Hazard ratios and 95% CIs of total mortality 1982–99 by intention to lose weight in 1975 and weight change 1975–81 Intention to lose weight (and weight change) Hazard ratioConfidence intervalP value Yes (loss) Yes (stable) Yes (gain) No (loss) No (stable) No (gain) 1.87 0.84 0.93 1.17 1.00 1.58 1.22–2.87 0.49–1.48 0.55–1.56 0.82–1.66 N/A 1.08–2.30 0.004 0.56 0.78 0.40 N/A 0.018
Summary I Obesity is an excess of body fat that endangers health. It is most commonly determined as BMI of 30 kg m 2 or over.

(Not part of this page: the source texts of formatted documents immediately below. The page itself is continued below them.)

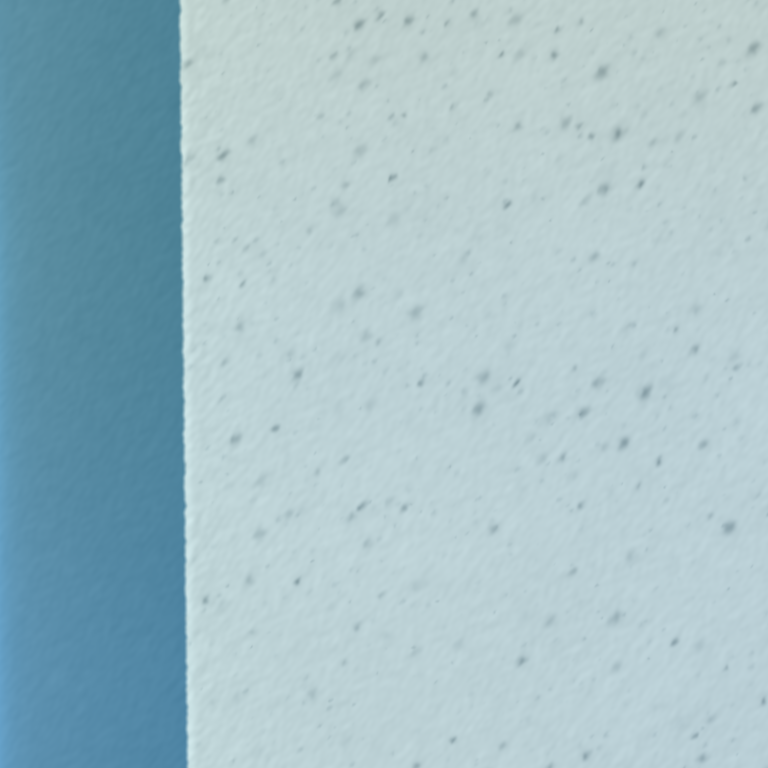
Give the GLSL for this texture, as a Shadertoy shader.

```glsl
// Pale rough plaster wall meeting a shaded blue vertical band on the left.

vec2 hash2(vec2 p) {
    vec3 q = fract(p.xyx * vec3(0.1031, 0.1030, 0.0973));
    q += dot(q, q.yzx + 33.33);
    return fract((q.xx + q.yz) * q.zy);
}

// Gradient noise, roughly -0.7 to 0.7
float gradNoise(vec2 p) {
    vec2 i = floor(p), f = fract(p);
    vec2 u = f * f * f * (f * (f * 6.0 - 15.0) + 10.0);
    vec2 e = vec2(1.0, 0.0);
    float a = dot(hash2(i) * 2.0 - 1.0, f);
    float b = dot(hash2(i + e) * 2.0 - 1.0, f - e);
    float c = dot(hash2(i + e.yx) * 2.0 - 1.0, f - e.yx);
    float d = dot(hash2(i + 1.0) * 2.0 - 1.0, f - 1.0);
    return mix(mix(a, b, u.x), mix(c, d, u.x), u.y);
}

// Stretches the grain along a diagonal rising to the right
vec2 slant(vec2 p) {
    return vec2(dot(p, vec2(0.80, -0.60)), dot(p, vec2(0.60, 0.80)) * 0.65);
}

float grain(vec2 uv) {
    vec2 p = slant(uv);
    return gradNoise(p * 62.0) * 0.5 + gradNoise(p * 115.0 + 17.0) * 0.4
         + gradNoise(p * 28.0 + 41.0) * 0.3;
}

// Small scattered pits, one candidate per cell with varied depth
float pits(vec2 uv, float cells) {
    vec2 p = slant(uv) * cells;
    vec2 id = floor(p);
    float depth = 0.0;
    for (int y = -1; y <= 1; y++) {
        for (int x = -1; x <= 1; x++) {
            vec2 cell = id + vec2(x, y);
            vec2 kind = hash2(cell + 71.0);
            vec2 d = p - cell - hash2(cell + 9.0);
            d += 0.12 * gradNoise(p * 3.0);
            float radius = mix(0.10, 0.23, kind.y);
            float strength = pow(kind.x, 5.0);
            depth += strength * exp(-dot(d, d) / (radius * radius));
        }
    }
    return depth;
}

void mainImage(out vec4 fragColor, in vec2 fragCoord) {
    vec2 uv = fragCoord / iResolution.xy;
    float rough = grain(uv);
    float relief = rough - grain(uv + vec2(-0.003, 0.003));
    float blotch = gradNoise(uv * 5.0 + 3.0);

    // Slightly leaning, ragged boundary
    float edge = 0.244 - 0.010 * uv.y
               + 0.003 * gradNoise(vec2(uv.y * 45.0, 2.0))
               + 0.002 * gradNoise(vec2(uv.y * 110.0, 8.0));
    float d = uv.x - edge;

    // Sunlit wall: greener toward the top and the boundary, bluer lower right
    vec3 wall = mix(vec3(0.737, 0.820, 0.838), vec3(0.742, 0.812, 0.805),
                    smoothstep(0.45, 1.05, uv.y));
    wall += vec3(0.012, 0.016, 0.008) * exp(-max(d, 0.0) * 7.0);
    wall += vec3(-0.010, -0.008, 0.002) * smoothstep(0.5, 1.0, uv.x) * (1.0 - uv.y);
    wall += 0.010 * blotch + 0.030 * rough + 0.035 * relief;
    float nearEdge = exp(-max(d, 0.0) * 16.0);
    wall += nearEdge * 0.045 * relief;
    wall -= vec3(0.21, 0.20, 0.19) * pits(uv, 34.0);
    wall -= vec3(0.07, 0.065, 0.06) * pits(uv + 3.7, 62.0);
    wall += vec3(0.045, 0.050, 0.050) * exp(-pow((d - 0.004) / 0.006, 2.0));

    // Shaded band: bluer at the bottom, pale glow along the outer side
    vec3 band = mix(vec3(0.325, 0.535, 0.655), vec3(0.320, 0.525, 0.600),
                    smoothstep(0.0, 0.75, uv.y));
    band += vec3(0.035, 0.030, 0.030) * (1.0 - smoothstep(0.0, 0.20, uv.x));
    band += vec3(0.035, 0.065, 0.100) * exp(-uv.x * 55.0)
          * (1.0 - 0.8 * smoothstep(0.6, 1.0, uv.y));
    band -= vec3(0.025, 0.020, 0.015) * exp(-abs(d) * 32.0);
    band += 0.010 * blotch + 0.022 * rough + 0.025 * relief;

    float soft = max(0.0035, 0.75 / iResolution.x);
    vec3 color = mix(band, wall, smoothstep(-soft, soft, d));
    fragColor = vec4(clamp(color, 0.0, 1.0), 1.0);
}
```
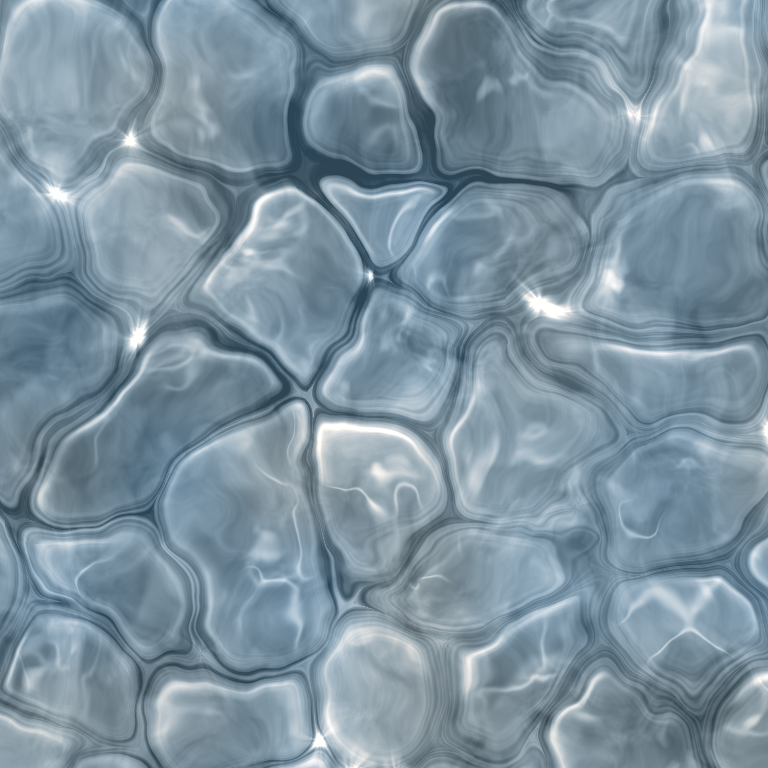
Give the GLSL for this texture, as a Shadertoy shader.

```glsl
// Pebbled blue-grey ice: rounded glassy cells, stranded seams and bright glints.

const float CELLS_ACROSS = 5.2;
const vec2 LIGHT_DIR = vec2(-0.6, 0.8);

float hash1(vec2 p) {
    vec3 q = fract(p.xyx * 0.1031);
    q += dot(q, q.yzx + 33.33);
    return fract((q.x + q.y) * q.z);
}

vec2 hash2(vec2 p) {
    return vec2(hash1(p), hash1(p + 71.7));
}

float noise(vec2 p) {
    vec2 i = floor(p), f = fract(p);
    f = f * f * f * (f * (f * 6.0 - 15.0) + 10.0);
    float low = mix(hash1(i), hash1(i + vec2(1, 0)), f.x);
    float high = mix(hash1(i + vec2(0, 1)), hash1(i + vec2(1, 1)), f.x);
    return mix(low, high, f.y);
}

float fbm(vec2 p, int octaves) {
    float sum = 0.0, amp = 0.5, total = 0.0;
    for (int i = 0; i < octaves; i++) {
        sum += amp * noise(p);
        total += amp;
        p = mat2(1.6, 1.2, -1.2, 1.6) * p + 17.3;
        amp *= 0.5;
    }
    return sum / total;
}

vec2 fbm2(vec2 p, int octaves) {
    return vec2(fbm(p, octaves), fbm(p + 43.1, octaves)) - 0.5;
}

// Four nearest cell sites, sorted by distance
void nearestSites(vec2 p, out vec2 site[4], out float dist[4]) {
    for (int k = 0; k < 4; k++) { site[k] = vec2(0.0); dist[k] = 1e3; }
    for (int y = -2; y <= 2; y++)
    for (int x = -2; x <= 2; x++) {
        vec2 id = floor(p) + vec2(x, y);
        vec2 s = id + 0.04 + 0.92 * hash2(id);
        float d = distance(p, s);
        for (int k = 0; k < 4; k++) {
            if (d < dist[k]) {
                vec2 oldSite = site[k];
                float oldDist = dist[k];
                site[k] = s; dist[k] = d;
                s = oldSite; d = oldDist;
            }
        }
    }
}

// Point equally far from three sites
vec2 circumcenter(vec2 a, vec2 b, vec2 c) {
    b -= a; c -= a;
    float area = 2.0 * (b.x * c.y - b.y * c.x);
    area = abs(area) < 1e-4 ? 1e-4 : area;
    return a + vec2(c.y * dot(b, b) - b.y * dot(c, c),
                    b.x * dot(c, c) - c.x * dot(b, b)) / area;
}

float bump(float x, float center, float width) {
    float t = (x - center) / width;
    return exp(-t * t);
}

// Thin bright curves where the noise crosses its middle value
float caustic(vec2 p, float width) {
    float line = bump(fbm(p, 3), 0.5, width);
    return line * smoothstep(0.48, 0.78, noise(p * 0.9 + 9.2));
}

// White spark with a streaked halo
float glint(vec2 v, float strength) {
    float r = length(v);
    float rays = noise(v / max(r, 1e-3) * 5.0 + strength * 90.0);
    float core = exp(-dot(v * vec2(0.8, 1.2), v) * 260.0);
    return strength * (0.45 * core + 0.45 * exp(-r * 9.0) * (0.35 + rays));
}

vec3 iceColor(float tone) {
    vec3 tint = vec3(-0.085, 0.0, 0.054);
    return tone + tint * (1.0 - smoothstep(0.62, 1.0, tone));
}

void mainImage(out vec4 fragColor, in vec2 fragCoord) {
    vec2 p = fragCoord / iResolution.y * CELLS_ACROSS + 3.0;
    vec2 w = p + 0.75 * fbm2(p * 0.8, 2) + 0.16 * fbm2(p * 3.0, 2);

    vec2 site[4];
    float dist[4];
    nearestSites(w, site, dist);

    // Rounded distance to the seams and the blended direction towards them
    float weightSum = 0.0;
    vec2 toSeam = vec2(0.0);
    for (int k = 1; k < 4; k++) {
        vec2 across = site[k] - site[0];
        float edge = dot(0.5 * (site[0] + site[k]) - w, normalize(across));
        float weight = exp(-22.0 * edge);
        weightSum += weight;
        toSeam += weight * normalize(across);
    }
    float seam = max(-log(weightSum) / 22.0, -0.02);
    float lit = 0.5 + 0.5 * dot(toSeam / weightSum, LIGHT_DIR);

    // Cloudy, brushed interior with a soft facet per cell
    vec2 id = floor(site[0]);
    vec2 flow = fbm2(p * 1.3, 3);
    float cloud = fbm(p * 1.5 + 2.2 * flow, 5) - 0.5;
    float brush = fbm(p * vec2(13.0, 7.0) + 9.0 * flow, 4) - 0.5;
    vec2 facetDir = normalize(hash2(id + 5.0) - 0.5 + 1e-3);
    float facet = dot(w - site[0], facetDir) + 0.9 * flow.x;
    float inside = smoothstep(0.05, 0.22, seam);
    float tone = 0.595 + 0.46 * cloud + 0.11 * brush + 0.10 * (hash1(id) - 0.5);
    tone += inside * (0.14 * facet - 0.13 * hash1(id + 2.0) * smoothstep(0.0, 0.13, facet));

    // Dark seams with strands running along them
    float spread = 0.07 + 0.09 * noise(p * 1.4 + 31.0);
    float band = bump(seam, 0.0, spread);
    float strands = fbm(vec2(seam * 34.0, 0.0) + p * 1.1 + 2.5 * flow, 3) - 0.5;
    tone += band * (0.55 * strands - 0.10);
    tone -= 0.11 * bump(seam, 0.015, 0.028) * smoothstep(0.25, 0.7, noise(p * 2.1));

    // Lit rims and curved reflections
    float rimMask = smoothstep(0.35, 0.8, noise(p * 1.9 + 12.0));
    tone += 0.12 * lit * bump(seam, spread * 1.1, 0.05);
    tone += 0.30 * lit * rimMask * bump(seam, spread * 0.9, 0.022);
    tone += inside * 0.20 * caustic(p * 1.5 + flow, 0.018);
    tone += inside * 0.13 * caustic(p * 2.3 + 50.0 + flow, 0.05);
    tone += 0.24 * inside * smoothstep(0.70, 0.92, fbm(p * 3.2 + flow * 2.0 + 80.0, 3));

    // Glints on some of the junctions where three cells meet
    vec2 junction = circumcenter(site[0], site[1], site[2]);
    float pick = hash1(id + floor(site[1]) + floor(site[2]) + 0.5);
    float alone = smoothstep(0.0, 0.12, dist[3] - dist[2]);
    tone += alone * glint(w - junction, smoothstep(0.74, 0.92, pick));

    // Faint shift between bluer and greyer ice
    vec3 color = iceColor(clamp(tone, 0.27, 1.0));
    color += vec3(-0.05, 0.0, 0.05) * (noise(p * 1.2 + 60.0) - 0.5);
    fragColor = vec4(clamp(color, 0.0, 1.0), 1.0);
}
```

Elevated waist circumference is another useful marker. Obesity develops due to an imbalance between energy intake and expenditure. Genes appear to play a major role in determining susceptibility to obesity. The prevalence of obesity has increased in many countries over the last few decades. Obesity, particularly severe obesity, increases the risk of premature mortality, type 2 diabetes, CVD, some cancers and osteoarthritis. The extent to which overweight increases these risks is less certain.
Summary II Observational evidence suggests that physical inactivity is associated with the development of obesity. Exercise can be effective in the management of obesity, particularly mild obesity. It is most effective when combined with diet. Weight regain after weight loss is common, but long-term maintenance of weight loss is possible in individuals who maintain healthy dietary and exercise habits. Recommendations suggest that 45–60 mins/day of exercise is needed to prevent obesity, but 60–90 mins/day to prevent weight regain in formerly obese individuals.